A relatively underutilized law allows Courts to suspend the driver’s license privileges of child support obligors who fail to meet their obligations and pay child support. Common misconceptions about the law are that in order to suspend the license privileges there must first be a court finding of contempt against the payor and, once the payor’s license is suspended, he or she cannot drive at all (importantly, to work).
Section 505(b) of the Illinois Marriage and Dissolution of Marriage Act (“IMDMA”) and the corresponding provisions of the Illinois Parentage Act (“IPA”) of 1984 (750 ILCS 45/15) each provide:
The court may also order in cases where the parent is 90 days or more delinquent in payment of support or has been adjudicated in arrears in an amount equal to 90 days obligation or more, that the parent’s Illinois driving privileges be suspended until the court determines that the parent is in compliance with the order of support.

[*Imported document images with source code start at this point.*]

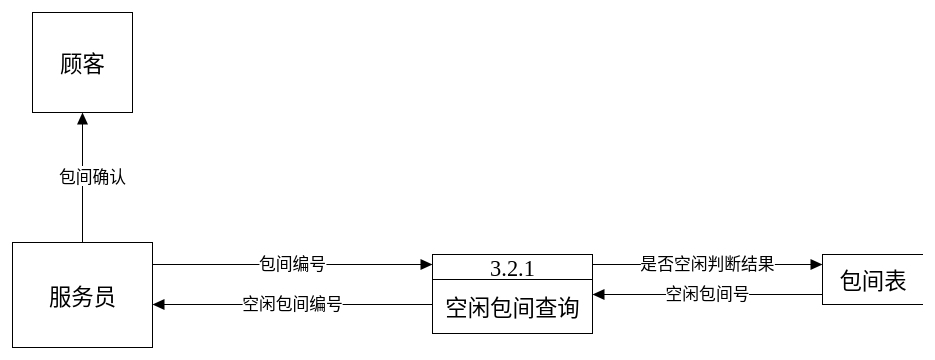
<!DOCTYPE html>
<html lang="zh-CN">
<head>
<meta charset="utf-8">
<title>空闲包间查询数据流图</title>
<style>
  :root {
    --paper: #ffffff;
    --ink: #000000;
    --node-size: 22.4px;
    --label-size: 16.8px;
  }
  * { box-sizing: border-box; margin: 0; }
  html, body { width: 935px; height: 360px; overflow: hidden; background: var(--paper); }
  .diagram {
    position: relative;
    width: 935px;
    height: 360px;
    overflow: hidden;
    color: var(--ink);
    font-family: "Noto Sans CJK SC", "Noto Sans", sans-serif;
  }
  .flows { position: absolute; inset: 0; display: block; }
  .flows line { stroke: var(--ink); stroke-width: 1; shape-rendering: crispEdges; }
  .flows use { fill: var(--ink); }

  .node {
    position: absolute;
    display: flex;
    align-items: center;
    justify-content: center;
    border: 1px solid var(--ink);
    font-size: var(--node-size);
    line-height: 1;
    white-space: nowrap;
  }
  .customer { left: 32px; top: 12px; width: 101px; height: 101px; }
  .waiter { left: 12px; top: 242px; width: 141px; height: 106px; }
  .process {
    left: 432px; top: 254px; width: 161px; height: 80px;
    display: grid;
    grid-template-rows: 25px 1fr;
    align-items: stretch;
    justify-content: stretch;
  }
  .process > * { display: flex; align-items: center; justify-content: center; }
  .process-id {
    border-bottom: 1px solid var(--ink);
    padding-top: 4px;
    font-family: "Liberation Serif", serif;
  }
  .store { left: 822px; top: 254px; width: 101px; height: 51px; border-right: 0; }

  .flow-label {
    position: absolute;
    transform: translate(-50%, -50%);
    background: var(--paper);
    font-size: var(--label-size);
    line-height: 20px;
    white-space: nowrap;
  }
  .confirm { left: 92.5px; top: 176px; }
  .room-number { left: 292.5px; top: 263px; }
  .free-number { left: 292.5px; top: 303px; }
  .check-result { left: 707.5px; top: 263px; }
  .free-room { left: 707.5px; top: 293px; }
</style>
</head>
<body>
<main class="diagram">
  <svg class="flows" width="935" height="360" viewBox="0 0 935 360" aria-hidden="true">
    <defs>
      <polygon id="arrowhead" points="0,0 -12,-5.5 -12,5.5"/>
    </defs>
    <line x1="82.5" y1="242" x2="82.5" y2="120"/>
    <use href="#arrowhead" transform="translate(82.5 112.5) rotate(-90)"/>
    <line x1="153" y1="264.5" x2="424" y2="264.5"/>
    <use href="#arrowhead" transform="translate(432.5 264.5)"/>
    <line x1="432" y1="304.5" x2="160" y2="304.5"/>
    <use href="#arrowhead" transform="translate(152.5 304.5) rotate(180)"/>
    <line x1="593" y1="264.5" x2="814" y2="264.5"/>
    <use href="#arrowhead" transform="translate(822.5 264.5)"/>
    <line x1="822" y1="294.5" x2="600" y2="294.5"/>
    <use href="#arrowhead" transform="translate(592.5 294.5) rotate(180)"/>
  </svg>

  <div class="node customer">顾客</div>
  <div class="node waiter">服务员</div>
  <section class="node process">
    <div class="process-id">3.2.1</div>
    <div class="process-name">空闲包间查询</div>
  </section>
  <div class="node store">包间表</div>

  <span class="flow-label confirm">包间确认</span>
  <span class="flow-label room-number">包间编号</span>
  <span class="flow-label free-number">空闲包间编号</span>
  <span class="flow-label check-result">是否空闲判断结果</span>
  <span class="flow-label free-room">空闲包间号</span>
</main>
</body>
</html>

The statutes go on to reference the Illinois Vehicle Code and state that the Court may also order the parent to be issued a family responsibility driving permit that would allow limited driving privileges for employment and medical purposes.

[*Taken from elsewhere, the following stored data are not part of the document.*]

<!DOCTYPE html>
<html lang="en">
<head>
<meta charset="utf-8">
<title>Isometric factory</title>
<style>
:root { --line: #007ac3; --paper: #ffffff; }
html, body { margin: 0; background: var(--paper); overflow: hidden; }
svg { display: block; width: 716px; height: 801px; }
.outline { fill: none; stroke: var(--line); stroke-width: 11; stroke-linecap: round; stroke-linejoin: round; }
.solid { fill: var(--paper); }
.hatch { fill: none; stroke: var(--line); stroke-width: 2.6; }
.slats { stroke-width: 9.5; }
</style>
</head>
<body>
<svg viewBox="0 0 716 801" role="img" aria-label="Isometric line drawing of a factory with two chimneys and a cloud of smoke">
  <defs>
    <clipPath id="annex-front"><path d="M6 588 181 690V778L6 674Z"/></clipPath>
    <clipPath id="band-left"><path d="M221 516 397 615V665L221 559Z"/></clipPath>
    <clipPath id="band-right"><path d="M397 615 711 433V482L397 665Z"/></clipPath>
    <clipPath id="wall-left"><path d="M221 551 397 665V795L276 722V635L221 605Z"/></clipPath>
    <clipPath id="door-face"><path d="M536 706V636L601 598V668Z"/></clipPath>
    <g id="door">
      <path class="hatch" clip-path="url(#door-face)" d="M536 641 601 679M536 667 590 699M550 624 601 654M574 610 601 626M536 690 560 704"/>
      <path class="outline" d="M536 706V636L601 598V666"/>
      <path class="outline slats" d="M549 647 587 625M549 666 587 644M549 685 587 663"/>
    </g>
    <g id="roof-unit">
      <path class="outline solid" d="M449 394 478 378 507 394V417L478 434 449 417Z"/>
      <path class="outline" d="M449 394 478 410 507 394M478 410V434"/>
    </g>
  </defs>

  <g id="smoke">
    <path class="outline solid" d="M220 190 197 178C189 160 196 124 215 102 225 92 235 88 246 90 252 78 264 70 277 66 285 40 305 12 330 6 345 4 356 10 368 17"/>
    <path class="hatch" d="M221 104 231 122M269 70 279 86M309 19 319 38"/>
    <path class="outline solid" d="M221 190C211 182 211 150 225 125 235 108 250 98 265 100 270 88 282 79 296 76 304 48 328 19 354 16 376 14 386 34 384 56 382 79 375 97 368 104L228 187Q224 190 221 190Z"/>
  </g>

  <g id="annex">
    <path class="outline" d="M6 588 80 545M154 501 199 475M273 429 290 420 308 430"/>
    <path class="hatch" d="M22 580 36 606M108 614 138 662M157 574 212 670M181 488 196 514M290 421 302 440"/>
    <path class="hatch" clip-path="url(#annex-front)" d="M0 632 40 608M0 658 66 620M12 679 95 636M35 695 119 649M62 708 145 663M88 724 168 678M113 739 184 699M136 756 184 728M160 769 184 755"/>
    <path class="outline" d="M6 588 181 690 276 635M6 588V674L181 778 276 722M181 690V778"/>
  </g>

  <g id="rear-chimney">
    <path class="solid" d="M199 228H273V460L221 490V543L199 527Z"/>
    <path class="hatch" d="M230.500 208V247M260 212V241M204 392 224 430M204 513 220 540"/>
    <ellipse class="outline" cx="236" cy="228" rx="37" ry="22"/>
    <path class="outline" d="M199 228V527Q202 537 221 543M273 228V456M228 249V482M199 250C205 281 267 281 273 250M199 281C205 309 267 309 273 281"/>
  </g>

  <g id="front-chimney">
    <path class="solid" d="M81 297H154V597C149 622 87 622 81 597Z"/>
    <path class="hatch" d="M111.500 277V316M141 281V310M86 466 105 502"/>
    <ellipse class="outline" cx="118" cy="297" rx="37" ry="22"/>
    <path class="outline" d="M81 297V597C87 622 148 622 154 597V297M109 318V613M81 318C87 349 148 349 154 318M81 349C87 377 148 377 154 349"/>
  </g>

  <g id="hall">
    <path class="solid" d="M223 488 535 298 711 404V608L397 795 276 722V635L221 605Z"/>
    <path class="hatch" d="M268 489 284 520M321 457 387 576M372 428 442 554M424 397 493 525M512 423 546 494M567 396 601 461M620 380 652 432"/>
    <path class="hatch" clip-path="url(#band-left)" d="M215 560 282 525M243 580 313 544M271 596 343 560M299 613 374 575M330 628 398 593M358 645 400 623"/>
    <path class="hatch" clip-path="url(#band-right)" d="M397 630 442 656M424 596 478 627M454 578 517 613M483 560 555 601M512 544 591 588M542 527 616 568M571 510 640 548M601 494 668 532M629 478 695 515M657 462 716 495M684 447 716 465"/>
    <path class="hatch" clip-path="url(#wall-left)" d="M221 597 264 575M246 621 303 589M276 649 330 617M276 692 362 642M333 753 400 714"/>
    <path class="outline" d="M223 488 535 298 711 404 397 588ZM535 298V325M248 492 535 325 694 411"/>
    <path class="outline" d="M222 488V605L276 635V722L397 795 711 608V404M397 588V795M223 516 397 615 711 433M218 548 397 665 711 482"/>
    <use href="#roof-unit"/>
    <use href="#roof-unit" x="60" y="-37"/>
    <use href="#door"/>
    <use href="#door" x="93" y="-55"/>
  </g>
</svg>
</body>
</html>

While the parent receiving child support may be reluctant to take any measures that may interfere with the payor’s ability to earn income, this remedy may be a viable option to discuss with your counsel depending on the circumstances. If your license has been suspended due to an alleged failure to pay support, it is critical to know that you can seek a permit to continue driving to your place of employment.